[Document images with source code]
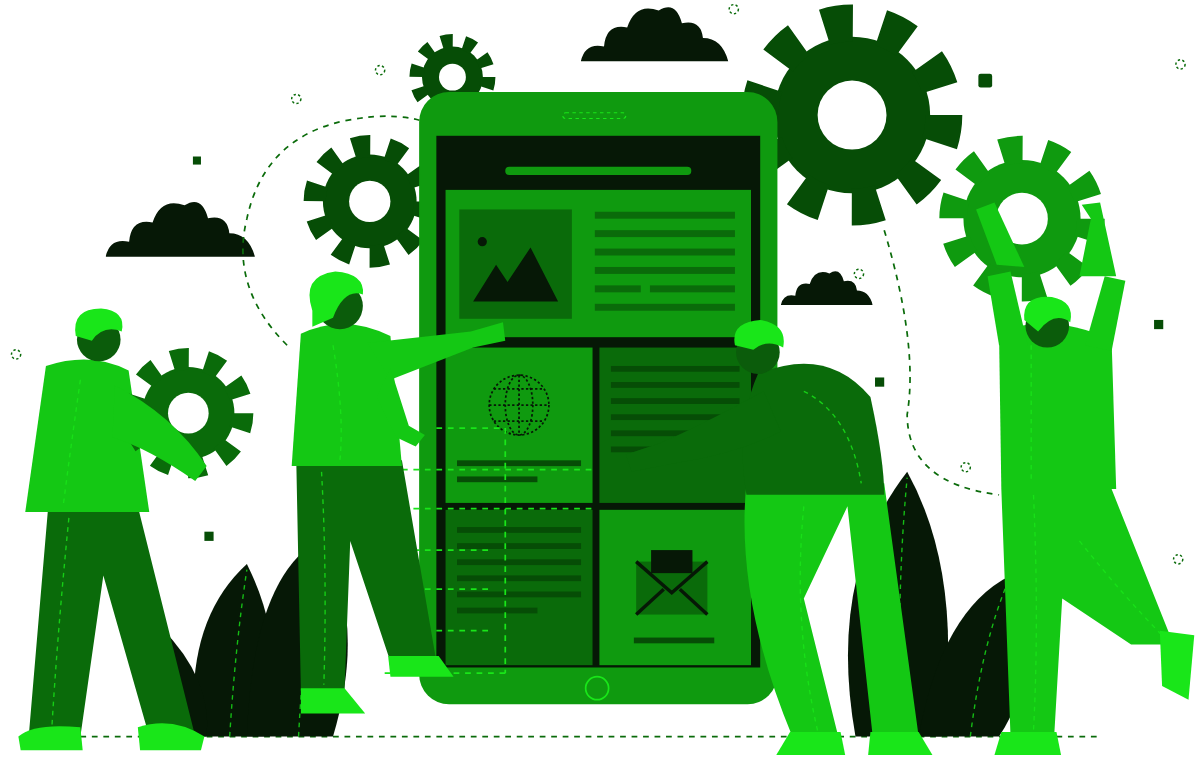
<!DOCTYPE html>
<html lang="en">
<head>
<meta charset="utf-8">
<title>Team Building an App</title>
<style>
  :root {
    --paper: #ffffff;
    --lime: #19e619;
    --grass: #14c814;
    --leaf: #0f9a0f;
    --forest: #0a6b0a;
    --pine: #064d06;
    --ink: #061806;
    --skin: #0b5c0b;
  }
  html, body { margin: 0; padding: 0; overflow: hidden; background: var(--paper); }
  .canvas { width: 1200px; height: 763px; display: block; }
  .dash { fill: none; stroke: var(--forest); stroke-width: 1.5; stroke-dasharray: 5 5; }
  .dash-light { fill: none; stroke: var(--lime); stroke-width: 1.5; stroke-dasharray: 5 5; }
  .seam { fill: none; stroke: var(--lime); stroke-width: 1.2; stroke-dasharray: 4 4; opacity: .8; }
  .text-line { fill: var(--forest); }
</style>
</head>
<body>
<svg class="canvas" viewBox="0 0 1045 663" preserveAspectRatio="none" role="img" aria-label="Four people assembling a mobile app with gears">
  <defs>
    <symbol id="gear" viewBox="-50 -50 100 100">
      <circle r="34" fill="currentColor"/>
      <circle r="40" fill="none" stroke="currentColor" stroke-width="16" stroke-dasharray="12.57 12.57"/>
      <circle r="15" fill="var(--paper)"/>
    </symbol>
    <symbol id="cloud" viewBox="0 0 140 60">
      <path d="M0 58 Q4 40 22 44 Q24 22 44 26 Q52 2 74 10 Q90 0 96 22 Q114 18 116 36 Q134 36 140 58 Z" fill="var(--ink)"/>
    </symbol>
    <symbol id="spark" viewBox="-6 -6 12 12">
      <circle r="4" fill="none" stroke="var(--forest)" stroke-width="1.3" stroke-dasharray="2 2"/>
    </symbol>
  </defs>

  <!-- background clouds and flourishes -->
  <use href="#cloud" x="92" y="168" width="130" height="58"/>
  <use href="#cloud" x="500" y="0" width="140" height="55"/>
  <use href="#cloud" x="680" y="228" width="80" height="42"/>
  <path class="dash" d="M250 300 Q200 250 215 190 Q230 120 300 105 Q350 95 380 110"/>
  <path class="dash" d="M770 200 Q800 300 790 360 Q790 420 870 430"/>
  <path class="dash" d="M70 640 H960"/>
  <use href="#spark" x="252" y="80" width="12" height="12"/>
  <use href="#spark" x="325" y="55" width="12" height="12"/>
  <use href="#spark" x="633" y="2" width="12" height="12"/>
  <use href="#spark" x="742" y="232" width="12" height="12"/>
  <use href="#spark" x="835" y="400" width="12" height="12"/>
  <use href="#spark" x="1020" y="480" width="12" height="12"/>
  <use href="#spark" x="8" y="302" width="12" height="12"/>
  <use href="#spark" x="1022" y="50" width="12" height="12"/>
  <rect x="168" y="136" width="7" height="7" fill="var(--pine)"/>
  <rect x="852" y="64" width="12" height="12" rx="2" fill="var(--pine)"/>
  <rect x="762" y="328" width="8" height="8" fill="var(--pine)"/>
  <rect x="178" y="462" width="8" height="8" fill="var(--pine)"/>
  <rect x="1005" y="278" width="8" height="8" fill="var(--pine)"/>

  <!-- gears -->
  <use href="#gear" x="355" y="28" width="78" height="78" style="color:var(--pine)"/>
  <use href="#gear" x="262" y="115" width="120" height="120" style="color:var(--pine)"/>
  <use href="#gear" x="642" y="0" width="200" height="200" style="color:var(--pine)"/>

  <!-- plants -->
  <g fill="var(--ink)">
    <path d="M170 640 Q160 540 215 490 Q250 560 235 640 Z"/>
    <path d="M215 640 Q220 500 280 468 Q320 540 290 640 Z"/>
    <path d="M150 640 Q120 590 140 545 Q185 590 180 640 Z"/>
    <path d="M745 640 Q720 500 790 410 Q840 500 820 640 Z"/>
    <path d="M800 640 Q820 530 880 500 Q910 580 870 640 Z"/>
  </g>
  <g class="seam">
    <path d="M200 640 Q205 560 215 495"/><path d="M260 640 Q265 540 280 472"/><path d="M785 640 Q780 520 790 415"/><path d="M845 640 Q855 560 878 505"/>
  </g>

  <!-- phone -->
  <g class="phone">
    <rect x="365" y="80" width="312" height="532" rx="26" fill="var(--leaf)"/>
    <rect x="380" y="118" width="282" height="462" fill="var(--ink)"/>
    <rect x="440" y="145" width="162" height="7" rx="3.5" fill="var(--leaf)"/>
    <rect x="490" y="98" width="55" height="5" rx="2.5" fill="none" stroke="var(--lime)" stroke-dasharray="3 3"/>
    <circle cx="520" cy="598" r="10" fill="none" stroke="var(--lime)" stroke-width="1.5"/>
    <!-- header card -->
    <rect x="388" y="165" width="266" height="128" fill="var(--leaf)"/>
    <rect x="400" y="182" width="98" height="95" fill="var(--forest)"/>
    <circle cx="420" cy="210" r="4" fill="var(--ink)"/>
    <path d="M412 262 L432 230 L442 245 L462 215 L486 262 Z" fill="var(--ink)"/>
    <g class="text-line">
      <rect x="518" y="184" width="122" height="6"/><rect x="518" y="200" width="122" height="6"/>
      <rect x="518" y="216" width="122" height="6"/><rect x="518" y="232" width="122" height="6"/>
      <rect x="518" y="248" width="40" height="6"/><rect x="566" y="248" width="74" height="6"/>
      <rect x="518" y="264" width="122" height="6"/>
    </g>
    <!-- grid tiles -->
    <rect x="388" y="302" width="128" height="135" fill="var(--leaf)"/>
    <rect x="522" y="302" width="132" height="135" fill="var(--forest)"/>
    <rect x="388" y="443" width="128" height="135" fill="var(--forest)"/>
    <rect x="522" y="443" width="132" height="135" fill="var(--leaf)"/>
    <g fill="none" stroke="var(--ink)" stroke-width="1.5" stroke-dasharray="2 2">
      <circle cx="452" cy="352" r="26"/>
      <ellipse cx="452" cy="352" rx="12" ry="26"/>
      <path d="M426 352 H478 M430 338 H474 M430 366 H474 M452 326 V378"/>
    </g>
    <g fill="var(--pine)">
      <rect x="398" y="400" width="108" height="5"/><rect x="398" y="414" width="70" height="5"/>
      <rect x="532" y="318" width="112" height="5"/><rect x="532" y="332" width="112" height="5"/>
      <rect x="532" y="346" width="112" height="5"/><rect x="532" y="360" width="112" height="5"/>
      <rect x="532" y="374" width="112" height="5"/><rect x="532" y="388" width="80" height="5"/>
      <rect x="398" y="458" width="108" height="5"/><rect x="398" y="472" width="108" height="5"/>
      <rect x="398" y="486" width="108" height="5"/><rect x="398" y="500" width="108" height="5"/>
      <rect x="398" y="514" width="108" height="5"/><rect x="398" y="528" width="70" height="5"/>
      <rect x="552" y="554" width="70" height="5"/>
    </g>
    <g class="envelope">
      <rect x="554" y="488" width="62" height="46" fill="var(--forest)"/>
      <path d="M554 488 L585 515 L616 488" fill="none" stroke="var(--ink)" stroke-width="3"/>
      <rect x="567" y="478" width="36" height="20" fill="var(--ink)"/>
      <path d="M554 534 L578 512 M616 534 L592 512" stroke="var(--ink)" stroke-width="3"/>
    </g>
    <g class="dash-light">
      <path d="M380 372 H440 V585 M300 408 H520 M310 442 H520 M320 478 H430 M330 512 H430 M340 548 H430"/>
      <path d="M335 585 H440"/>
    </g>
  </g>

  <!-- person holding gear, left -->
  <g class="person-left">
    <path d="M42 440 L25 640 L70 640 L90 500 L130 640 L170 640 L120 440 Z" fill="var(--forest)"/>
    <path d="M16 640 Q30 628 70 632 L72 652 L18 652 Z" fill="var(--lime)"/>
    <path d="M120 632 Q150 622 178 640 L175 652 L122 652 Z" fill="var(--lime)"/>
    <path d="M40 318 Q80 305 112 322 L130 445 L22 445 Z" fill="var(--grass)"/>
    <use href="#gear" x="105" y="300" width="118" height="118" style="color:var(--forest)"/>
    <path d="M100 335 Q150 360 180 405 L170 418 Q130 390 98 380 Z" fill="var(--grass)"/>
    <circle cx="86" cy="295" r="19" fill="var(--skin)"/>
    <path d="M66 292 Q62 268 88 268 Q110 270 106 288 Q90 282 80 296 Z" fill="var(--lime)"/>
    <path class="seam" d="M70 330 Q60 400 55 440 M60 450 Q50 550 45 635"/>
  </g>

  <!-- person on ladder -->
  <g class="person-ladder">
    <path d="M258 400 L262 600 L300 600 L305 470 L340 575 L380 575 L350 400 Z" fill="var(--forest)"/>
    <path d="M262 598 L300 598 L318 620 L262 620 Z" fill="var(--lime)"/>
    <path d="M338 570 L382 570 L395 588 L340 588 Z" fill="var(--lime)"/>
    <path d="M262 290 Q300 272 340 292 L350 405 L254 405 Z" fill="var(--grass)"/>
    <path d="M320 298 L410 288 L438 280 L440 296 L412 302 L340 330 Z" fill="var(--grass)"/>
    <path d="M340 320 L356 370 L370 378 L362 388 L345 380 L328 345 Z" fill="var(--grass)"/>
    <circle cx="296" cy="266" r="20" fill="var(--skin)"/>
    <path d="M272 270 Q262 240 292 236 Q318 238 316 256 Q300 250 290 276 L272 284 Z" fill="var(--lime)"/>
    <path class="seam" d="M290 300 Q300 360 296 400 M280 410 Q285 500 282 595"/>
  </g>

  <!-- bending person -->
  <g class="person-bending">
    <path d="M650 420 Q640 520 690 640 L730 640 L700 520 L738 440 L760 640 L800 640 L770 420 Z" fill="var(--grass)"/>
    <path d="M688 636 L732 636 L736 656 L676 656 Z" fill="var(--lime)"/>
    <path d="M758 636 L800 636 L812 656 L756 656 Z" fill="var(--lime)"/>
    <path d="M660 325 Q720 300 758 345 Q770 400 770 430 L650 430 Q640 370 660 325 Z" fill="var(--forest)"/>
    <path d="M665 340 Q610 370 575 385 L545 395 L550 410 L590 402 Q640 395 680 375 Z" fill="var(--forest)"/>
    <circle cx="660" cy="306" r="19" fill="var(--skin)"/>
    <path d="M640 300 Q636 280 662 278 Q686 282 682 302 Q668 294 656 304 Z" fill="var(--lime)"/>
    <path class="seam" d="M700 340 Q740 360 750 420 M700 440 Q690 540 712 635"/>
  </g>

  <!-- cheering person, right -->
  <g class="person-cheering">
    <use href="#gear" x="815" y="115" width="150" height="150" style="color:var(--leaf)"/>
    <path d="M868 230 L850 182 L866 176 L892 232 Z" fill="var(--grass)"/>
    <path d="M940 240 L950 190 L942 178 L958 176 L972 240 Z" fill="var(--grass)"/>
    <path d="M870 290 Q910 270 968 295 L972 425 L872 425 Z" fill="var(--grass)"/>
    <path d="M870 300 L860 240 L880 236 L895 300 Z" fill="var(--grass)"/>
    <path d="M945 300 L962 240 L980 244 L968 305 Z" fill="var(--grass)"/>
    <path d="M872 425 L880 640 L918 640 L925 520 L985 560 L1022 560 L968 425 Z" fill="var(--grass)"/>
    <path d="M872 636 L920 636 L924 656 L866 656 Z" fill="var(--lime)"/>
    <path d="M1010 548 L1040 552 L1035 608 L1012 596 Z" fill="var(--lime)"/>
    <circle cx="912" cy="283" r="19" fill="var(--skin)"/>
    <path d="M892 278 Q890 256 916 258 Q936 262 932 280 Q918 270 904 288 Z" fill="var(--lime)"/>
    <path class="seam" d="M898 300 V420 M900 430 Q905 540 900 635 M940 470 Q980 520 1015 555"/>
  </g>
</svg>
</body>
</html>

* _Task instructions_: Copy out every line of the data that includes the word "none".

* _Expected output_:
  .dash { fill: none; stroke: var(--forest); stroke-width: 1.5; stroke-dasharray: 5 5; }
  .dash-light { fill: none; stroke: var(--lime); stroke-width: 1.5; stroke-dasharray: 5 5; }
  .seam { fill: none; stroke: var(--lime); stroke-width: 1.2; stroke-dasharray: 4 4; opacity: .8; }
<svg class="canvas" viewBox="0 0 1045 663" preserveAspectRatio="none" role="img" aria-label="Four people assembling a mobile app with gears">
      <circle r="40" fill="none" stroke="currentColor" stroke-width="16" stroke-dasharray="12.57 12.57"/>
      <circle r="4" fill="none" stroke="var(--forest)" stroke-width="1.3" stroke-dasharray="2 2"/>
    <rect x="490" y="98" width="55" height="5" rx="2.5" fill="none" stroke="var(--lime)" stroke-dasharray="3 3"/>
    <circle cx="520" cy="598" r="10" fill="none" stroke="var(--lime)" stroke-width="1.5"/>
    <g fill="none" stroke="var(--ink)" stroke-width="1.5" stroke-dasharray="2 2">
      <path d="M554 488 L585 515 L616 488" fill="none" stroke="var(--ink)" stroke-width="3"/>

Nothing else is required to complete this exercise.